It is commonly agreed upon a strong link between emotion and olfaction. Odor-evoked memories are experienced as more emotional compared with verbal, visual, and tactile stimuli. Moreover, the emotional quality of odor cues increases memory performance, but contrary to this, odors are poor retrieval cues for verbal labels. To examine the relation between the emotional quality of an odor and its likelihood of identification, this study evaluates how normative emotion ratings based on the 3-dimensional affective space model (that includes valence, arousal, and dominance), using the Self-Assessment Manikin by Bradley and Lang (Bradley MM, Lang PJ. 1994. Measuring emotion: the Self-Assessment Manikin and the Semantic Differential. J Behav Ther Exp Psychiatry. 25(1):49-59.) and the Positive and Negative Affect Schedule (Watson D, Clark LA, Tellegen A. 1988. Development and validation of brief measures of positive and negative affect: the PANAS scales. J Pers Soc Psychol. 54(6):1063-1070.) predict the identification of odors in a multiple choice condition. The best fitting logistic regression model includes squared valence and dominance and thus, points to a significant role of specific emotional features of odors as a main clue for odor identification.
- Empowering people to change occupational behaviours to address critical global issues. [Journal Article]
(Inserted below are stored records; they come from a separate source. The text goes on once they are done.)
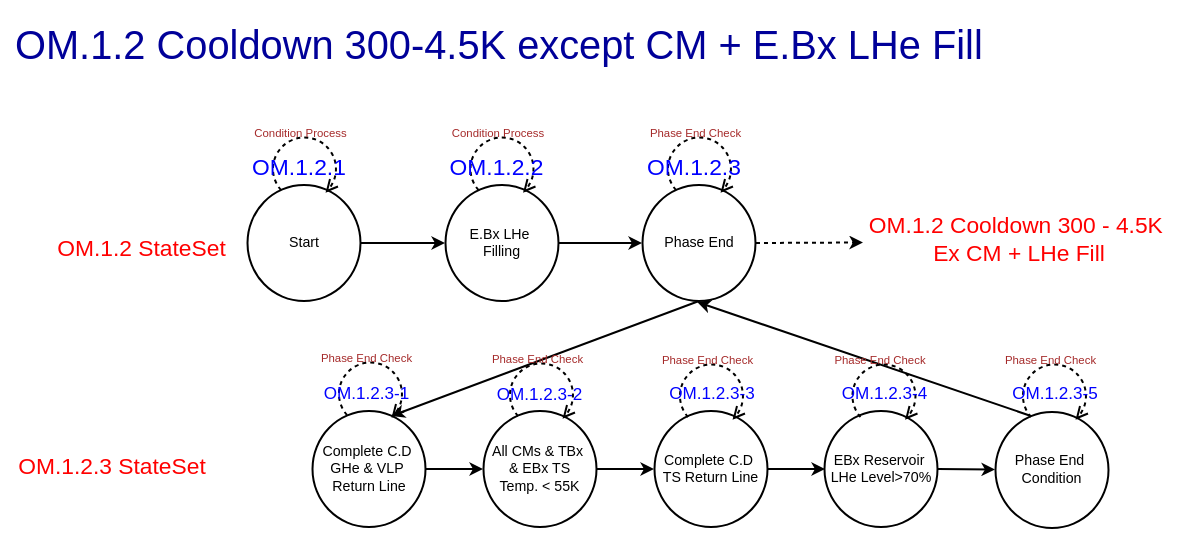
<!DOCTYPE html>
<html lang="en">
<head>
<meta charset="utf-8">
<title>OM.1.2 Cooldown state diagram</title>
<style>
:root {
  --paper: #ffffff;
  --ink: #000000;
  --title: #000099;
  --state-id: #0000ff;
  --set-name: #ff0000;
  --process: #a52a2a;
}
* { box-sizing: border-box; margin: 0; padding: 0; }
body { background: var(--paper); overflow: hidden; }
.diagram {
  position: relative;
  width: 1184px;
  height: 544px;
  overflow: hidden;
  background: var(--paper);
  color: var(--ink);
  font-family: "Liberation Sans", Arial, sans-serif;
}
.title {
  position: absolute;
  left: 15px;
  top: 22px;
  font-size: 39.8px;
  line-height: 47px;
  font-weight: 400;
  color: var(--title);
  white-space: nowrap;
}
.state, .set-name, .state-id, .process {
  position: absolute;
  left: var(--x);
  top: var(--y);
  transform: translate(-50%, -50%);
  white-space: nowrap;
  text-align: center;
}
.state {
  display: flex;
  align-items: center;
  justify-content: center;
  width: 115px;
  height: 118px;
  border: 2px solid var(--ink);
  border-radius: 50%;
  background: var(--paper);
  font-size: 14.2px;
  line-height: 17.5px;
}
.set-name { font-size: 22.8px; line-height: 28px; font-weight: 400; color: var(--set-name); }
.state-id { font-size: 22.8px; line-height: 28px; color: var(--state-id); }
.sub .state-id { font-size: 17.1px; line-height: 20px; }
.process { font-size: 11.4px; line-height: 14px; color: var(--process); }
.connectors { position: absolute; left: 0; top: 0; fill: none; stroke: var(--ink); stroke-width: 2; }
.dashed { stroke-dasharray: 4 4; }
</style>
</head>
<body>
<main class="diagram">
  <h1 class="title">OM.1.2 Cooldown 300-4.5K except CM + E.Bx LHe Fill</h1>

  <section class="main">
    <h2 class="set-name" style="--x:141.5px;--y:248px">OM.1.2 StateSet</h2>
    <p class="state" style="--x:304px;--y:243px">Start</p>
    <p class="state" style="--x:501.5px;--y:243px">E.Bx LHe&nbsp;<br>Filling</p>
    <p class="state" style="--x:699px;--y:243px">Phase End</p>
    <p class="set-name" style="--x:1019px;--y:239px">OM.1.2 Cooldown 300 - 4.5K&nbsp;<br>Ex CM + LHe Fill</p>
  </section>

  <section class="sub">
    <h2 class="set-name" style="--x:112px;--y:466px">OM.1.2.3 StateSet</h2>
    <p class="state" style="--x:369px;--y:469px">Complete C.D&nbsp;<br>GHe &amp; VLP&nbsp;<br>Return Line</p>
    <p class="state" style="--x:539.5px;--y:469px">All CMs &amp; TBx&nbsp;<br>&amp; EBx TS<br>Temp. &lt; 55K</p>
    <p class="state" style="--x:710.5px;--y:469px">Complete C.D&nbsp;<br>TS Return Line</p>
    <p class="state" style="--x:881px;--y:469px">EBx Reservoir&nbsp;<br>LHe Level&gt;70%</p>
    <p class="state" style="--x:1051.5px;--y:469.5px">Phase End&nbsp;<br>Condition</p>
  </section>

  <svg class="connectors" width="1184" height="544" viewBox="0 0 1184 544" aria-hidden="true">
    <defs>
      <marker id="arrowhead" markerUnits="userSpaceOnUse" markerWidth="14" markerHeight="14" refX="11" refY="7" orient="auto">
        <path d="M0 0L14 7L0 14L4 7Z" fill="#000000" stroke="none"/>
      </marker>
      <g id="self-loop">
        <path class="dashed" d="M281 190A31.5 31.5 0 1 1 327 191"/>
        <path d="M338 186.5L327 191L330 179"/>
      </g>
    </defs>

    <g class="self-loops">
      <use href="#self-loop"/>
      <use href="#self-loop" x="197.5"/>
      <use href="#self-loop" x="395"/>
      <use href="#self-loop" x="66" y="225"/>
      <use href="#self-loop" x="237" y="226"/>
      <use href="#self-loop" x="407" y="227"/>
      <use href="#self-loop" x="579.5" y="227"/>
      <use href="#self-loop" x="750" y="227"/>
    </g>

    <g class="transitions" marker-end="url(#arrowhead)">
      <path marker-end="url(#arrowhead)" d="M361 243H442"/>
      <path marker-end="url(#arrowhead)" d="M558 243H639"/>
      <path marker-end="url(#arrowhead)" class="dashed" d="M756 243L860 242.5"/>
      <path marker-end="url(#arrowhead)" d="M426 469H480"/>
      <path marker-end="url(#arrowhead)" d="M597 469H651"/>
      <path marker-end="url(#arrowhead)" d="M767 469H822"/>
      <path marker-end="url(#arrowhead)" d="M938 469L992 469.5"/>
      <path marker-end="url(#arrowhead)" d="M699 301L394 415"/>
      <path marker-end="url(#arrowhead)" d="M1031 416L700 303"/>
    </g>
  </svg>

  <section class="main">
    <p class="process" style="--x:300.5px;--y:133px">Condition Process</p>
    <p class="state-id" style="--x:299px;--y:167px">OM.1.2.1</p>
    <p class="process" style="--x:498px;--y:133px">Condition Process</p>
    <p class="state-id" style="--x:496.5px;--y:167px">OM.1.2.2</p>
    <p class="process" style="--x:695.5px;--y:133px">Phase End Check</p>
    <p class="state-id" style="--x:694px;--y:167px">OM.1.2.3</p>
  </section>

  <section class="sub">
    <p class="process" style="--x:366.5px;--y:358px">Phase End Check</p>
    <p class="state-id" style="--x:366.5px;--y:394px">OM.1.2.3-1</p>
    <p class="process" style="--x:537.5px;--y:359px">Phase End Check</p>
    <p class="state-id" style="--x:539.5px;--y:395px">OM.1.2.3-2</p>
    <p class="process" style="--x:707.5px;--y:360px">Phase End Check</p>
    <p class="state-id" style="--x:712px;--y:394px">OM.1.2.3-3</p>
    <p class="process" style="--x:880px;--y:360px">Phase End Check</p>
    <p class="state-id" style="--x:884.5px;--y:394px">OM.1.2.3-4</p>
    <p class="process" style="--x:1050.5px;--y:360px">Phase End Check</p>
    <p class="state-id" style="--x:1055px;--y:394px">OM.1.2.3-5</p>
  </section>
</main>
</body>
</html>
- Can J Occup Ther 2015 Jun; 82(3):194-204.
The greatest threat to human well-being in this century is climate change and related global issues.We examined the effectiveness of the Modified Instrumentalism in Occupational Therapy model as a framework for facilitating occupational behaviour change to address climate change and related issues.Eleven individuals participated in this mixed-methods single-subject-design study. Data were gathered using the Modified Assessment and Intervention Instrument for Instrumentalism in Occupational Therapy and Daily Occupational Inventories. Quantitative data were analyzed using two- and three-standard deviation band methods. Qualitative data were analyzed using heuristic phenomenological procedures.Occupational performance changed for five participants. Participants' feelings shifted from frustration and helplessness to empowerment and a desire for action. They felt empowered to find occupation-based solutions to the global issues.Occupation-based interventions that increase personal awareness of the connection between occupational performance and global issues could empower people to be agents for action to ameliorate the issues.
- Comparing and Using Occupation-Focused Models. [Comparative Study, Journal Article]
- Occup Ther Health Care 2015; 29(3):297-315.
As health care moves toward understanding the importance of function, participation and occupation, occupational therapists would be well served to use occupation-focused theories to guide intervention. Most therapists understand that applying occupation-focused models supports best practice, but many do not routinely use these models. Barriers to application of theory include lack of understanding of the models and limited strategies to select and apply them for maximum client benefit. The aim of this article is to compare occupation-focused models and provide recommendations on how to choose and combine these models in practice; and to provide a systematic approach for integrating occupation-focused models with frames of reference to guide assessment and intervention.